§ Required work
Search the data for the word "function". Reproduce every line where it is found.

§ Supplied material
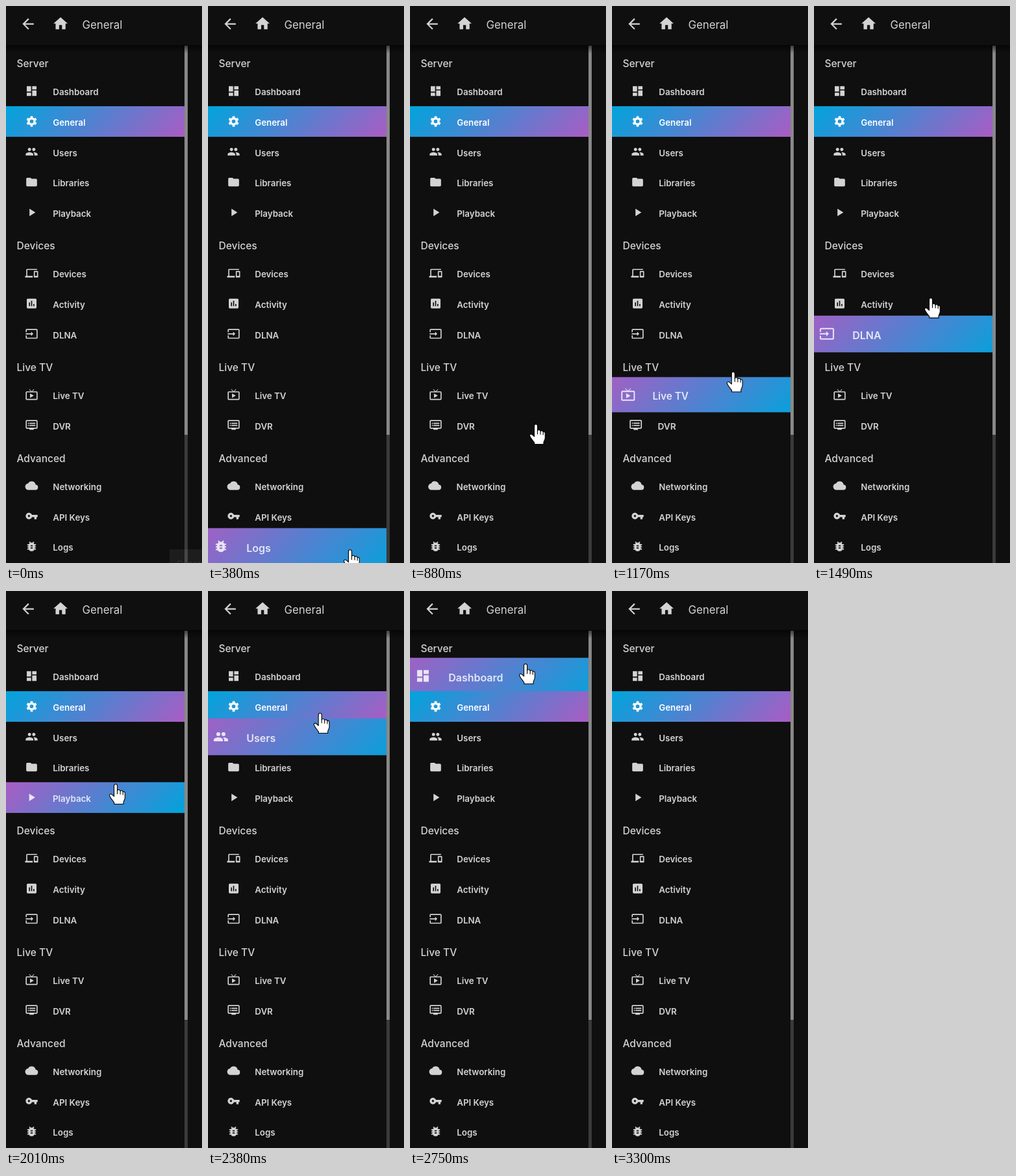
An HTML page that plays this animation: 302x856 px, repeating every 3330 ms.

```html
<!DOCTYPE html>
<html lang="en">
<head>
<meta charset="utf-8">
<title>Settings menu</title>
<style>
html, body { margin: 0; width: 100%; height: 100%; overflow: hidden; background: #0f0f0f; }
svg { display: block; }
text { font-family: Inter, "Noto Sans", sans-serif; fill: #fff; }
.item { fill: #fff; fill-opacity: .82; }
.item text { font-size: 13.3px; font-weight: 570; fill: inherit; }
.item.on { fill-opacity: 1; }
.head { font-size: 15.5px; font-weight: 500; fill: #d3d3d3; }
</style>
</head>
<body>
<svg id="stage" width="302" height="856" viewBox="0 0 302 856">
  <defs>
    <linearGradient id="active" gradientUnits="userSpaceOnUse" x1="57" y1="-80.5" x2="218" y2="80.5">
      <stop stop-color="#00a4dc"/><stop offset="1" stop-color="#aa5cc3"/>
    </linearGradient>
    <linearGradient id="hover" gradientUnits="userSpaceOnUse" x1="57" y1="-80.5" x2="218" y2="80.5">
      <stop stop-color="#aa5cc3"/><stop offset="1" stop-color="#00a4dc"/>
    </linearGradient>
    <linearGradient id="shade" x2="0" y2="1">
      <stop stop-color="#000" stop-opacity=".6"/><stop offset="1" stop-color="#000" stop-opacity="0"/>
    </linearGradient>
    <clipPath id="pane"><path d="M0 60H275V856H0z"/></clipPath>
  </defs>
  <rect width="302" height="856" fill="#0f0f0f"/>
  <g id="menu" clip-path="url(#pane)"></g>
  <rect x="275" y="61" width="5" height="795" fill="#3a3a3a"/>
  <rect x="275" y="61" width="5" height="598" fill="#888"/>
  <rect y="60" width="302" height="13" fill="url(#shade)"/>
  <g fill="#d3d3d3">
    <path transform="translate(21 14.5) scale(1.09)" d="M20 11H7.83l5.59-5.59L12 4l-8 8 8 8 1.41-1.41L7.83 13H20z"/>
    <path transform="translate(71 14) scale(1.09)" d="M10 20v-6h4v6h5v-8h3L12 3 2 12h3v8z"/>
  </g>
  <text x="117.5" y="35" font-size="16.8" style="fill:#d3d3d3">General</text>
  <g id="tip">
    <rect x="252" y="835" width="50" height="21" fill="#fff" fill-opacity=".06"/>
    <text x="263" y="862" font-size="13" style="fill:#333">General</text>
  </g>
  <g id="hand" stroke="#000" stroke-width="1.1" stroke-linejoin="round" stroke-linecap="round">
    <path fill="#fff" d="M-2.5 19V2.5a2.5 2.5 0 0 1 5 0V10c1-2 4.3-1.6 4.6.8c1.2-1.4 3.8-.9 4.1 1.2c1.4-1 3.1-.2 3.1 2v7c0 3-2 4.5-2.3 7v2.8H-2.3v-2.3C-4 26-7 23-9.2 18.5c-1.2-2.5 1.5-4.2 3.5-2.3z"/>
    <path fill="none" d="M2.5 10v5M7.1 11v4.5M11.2 12.2v4"/>
  </g>
</svg>
<script>
const LOOP = 3330, EASE_MS = 120, PITCH = 46.65, HEIGHT = 47, FIRST = 130.85, GROW = .2;
const NS = "http://www.w3.org/2000/svg";
const $ = id => document.getElementById(id);

function add(parent, tag, attrs, label) {
  const el = document.createElementNS(NS, tag);
  for (const k in attrs) el.setAttribute(k, attrs[k]);
  if (label) el.textContent = label;
  parent.appendChild(el);
  return el;
}

// label, icon, hover start and end in ms; a single entry is a heading
const rows = [
  ["Dashboard", "M3 13h8V3H3zm0 8h8v-6H3zm10 0h8V11h-8zm0-18v6h8V3z", 2565, 3175],
  ["General", null, 2390, 2540],
  ["Users", "M16 11a3 3 0 1 0 0-6a3 3 0 0 0 0 6zm-8 0a3 3 0 1 0 0-6a3 3 0 0 0 0 6zm0 2c-2.33 0-7 1.17-7 3.5V19h14v-2.5c0-2.33-4.67-3.5-7-3.5zm8 0c-.3 0-.6 0-1 .05 1.2.84 2 1.97 2 3.45V19h6v-2.5c0-2.33-4.67-3.5-7-3.5z", 2240, 2390],
  ["Libraries", "M10 4H4a2 2 0 0 0-2 2v12a2 2 0 0 0 2 2h16a2 2 0 0 0 2-2V8a2 2 0 0 0-2-2h-8z", 2055, 2240],
  ["Playback", "M8 5v14l11-7z", 2000, 2055],
  ["Devices"],
  ["Devices", "M4 6h18V4H4a2 2 0 0 0-2 2v11H0v3h14v-3H4zm19 2h-6a1 1 0 0 0-1 1v10a1 1 0 0 0 1 1h6a1 1 0 0 0 1-1V9a1 1 0 0 0-1-1zm-1 9h-4v-7h4z", 1590, 1790],
  ["Activity", "M19 3H5a2 2 0 0 0-2 2v14a2 2 0 0 0 2 2h14a2 2 0 0 0 2-2V5a2 2 0 0 0-2-2zM9 17H7v-7h2zm4 0h-2V7h2zm4 0h-2v-4h2z", 1510, 1590],
  ["DLNA", "M21 3H3a2 2 0 0 0-2 2v4h2V5h18v14H3v-4H1v4a2 2 0 0 0 2 2h18a2 2 0 0 0 2-2V5a2 2 0 0 0-2-2zM11 16l4-4-4-4v3H1v2h10z", 1360, 1510],
  ["Live TV"],
  ["Live TV", "M21 6h-7.6l3.3-3.3L16 2l-4 4-4-4-.7.7L10.6 6H3a2 2 0 0 0-2 2v12a2 2 0 0 0 2 2h18a2 2 0 0 0 2-2V8a2 2 0 0 0-2-2zm0 14H3V8h18zM9 10v8l7-4z", 1090, 1230],
  ["DVR", "M21 3H3a2 2 0 0 0-2 2v12a2 2 0 0 0 2 2h5v2h8v-2h5a2 2 0 0 0 2-2V5a2 2 0 0 0-2-2zm0 14H3V5h18zm-2-9H8v2h11zm0 4H8v2h11zM7 8H5v2h2zm0 4H5v2h2z", 895, 1080],
  ["Advanced"],
  ["Networking", "M19.35 10.04A7.5 7.5 0 0 0 5.35 8.04A6 6 0 0 0 6 20h13a5 5 0 0 0 .35-9.96z", 620, 780],
  ["API Keys", "M12.65 10a6 6 0 1 0 0 4H17v4h4v-4h2v-4zM7 14a2 2 0 1 1 0-4a2 2 0 0 1 0 4z", 480, 620],
  ["Logs", "M20 8h-2.8a5.5 5.5 0 0 0-1.8-2L17 4.4 15.6 3l-2.2 2.2a6 6 0 0 0-2.8 0L8.4 3 7 4.4 8.6 6a5.5 5.5 0 0 0-1.8 2H4v2h2.1L6 12H4v2h2l.1 2H4v2h2.8a6 6 0 0 0 10.4 0H20v-2h-2.1l.1-2h2v-2h-2l-.1-2H20zm-6 8h-4v-2h4zm0-4h-4v-2h4z", 190, 480]
];

function gear(parent) {
  const ring = { cx: 12, cy: 12, fill: "none", stroke: "#fff" };
  add(parent, "circle", { ...ring, r: 5.5, "stroke-width": 4 });
  add(parent, "circle", { ...ring, r: 8.2, "stroke-width": 3.2, pathLength: 12, "stroke-dasharray": "1 1", "stroke-dashoffset": -.5 });
}

const menu = $("menu"), items = [];
add(menu, "text", { class: "head", x: 16.5, y: 94 }, "Server");
rows.forEach(([label, icon, on, off], i) => {
  const y = FIRST + PITCH * i;
  if (on === undefined) {
    add(menu, "text", { class: "head", x: 16.5, y: Math.round(y + 10) }, label);
    return;
  }
  const active = !icon;
  const g = add(menu, "g", { class: active ? "item on" : "item" });
  const bg = add(g, "rect", { y: -HEIGHT / 2, width: 275, height: HEIGHT, "fill-opacity": 1 });
  const pic = add(g, "g", { transform: "translate(29.5 -10.2) scale(.833)" });
  if (active) gear(pic); else add(pic, "path", { d: icon });
  add(g, "text", { x: 72.3, y: 6.6 }, label);
  items.push({ g, bg, y, on, off, idle: active ? "url(#active)" : "none" });
});

// time, x, y of the fingertip
const path = [
  [60, 238, 872], [200, 228, 858], [380, 219, 836], [880, 194, 643], [1070, 189, 595],
  [1490, 180, 449], [1620, 177, 388], [1860, 172, 350], [2010, 169, 297], [2150, 169, 263],
  [2580, 176, 128], [2750, 178, 112], [2960, 190, 118], [3140, 262, 162], [3200, 273, 168]
];

function slope(i, k) {
  const a = path[Math.max(i - 1, 0)], b = path[Math.min(i + 1, path.length - 1)];
  return (b[k] - a[k]) / (b[0] - a[0]);
}

function along(t, k) {
  let i = 0;
  while (i < path.length - 2 && t > path[i + 1][0]) i++;
  const a = path[i], b = path[i + 1], d = b[0] - a[0], p = (t - a[0]) / d, q = 1 - p;
  return q * q * (1 + 2 * p) * a[k] + p * p * (1 + 2 * q) * b[k]
    + p * q * d * (q * slope(i, k) - p * slope(i + 1, k));
}

function ease(p) {
  p = Math.min(1, Math.max(0, p));
  return p * p * (3 - 2 * p);
}

function draw(t) {
  for (const { g, bg, y, on, off, idle } of items) {
    const level = ease((Math.min(t, off) - on) / EASE_MS) * (1 - ease((t - off) / EASE_MS));
    const s = 1 + GROW * level;
    g.setAttribute("transform", `translate(${137.5 * (1 - s)} ${y}) scale(${s})`);
    bg.setAttribute("fill", t >= on && t < off ? "url(#hover)" : idle);
  }
  const shown = t >= path[0][0] && t < path[path.length - 1][0];
  $("hand").setAttribute("visibility", shown ? "visible" : "hidden");
  if (shown) $("hand").setAttribute("transform", `translate(${along(t, 1)} ${along(t, 2)})`);
  $("tip").setAttribute("visibility", t < 30 ? "visible" : "hidden");
}

const start = performance.now();
function tick() {
  draw((performance.now() - start) % LOOP);
  requestAnimationFrame(tick);
}
draw(0);
requestAnimationFrame(tick);
</script>
</body>
</html>
```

§ Expected answer
function add(parent, tag, attrs, label) {
function gear(parent) {
function slope(i, k) {
function along(t, k) {
function ease(p) {
function draw(t) {
function tick() {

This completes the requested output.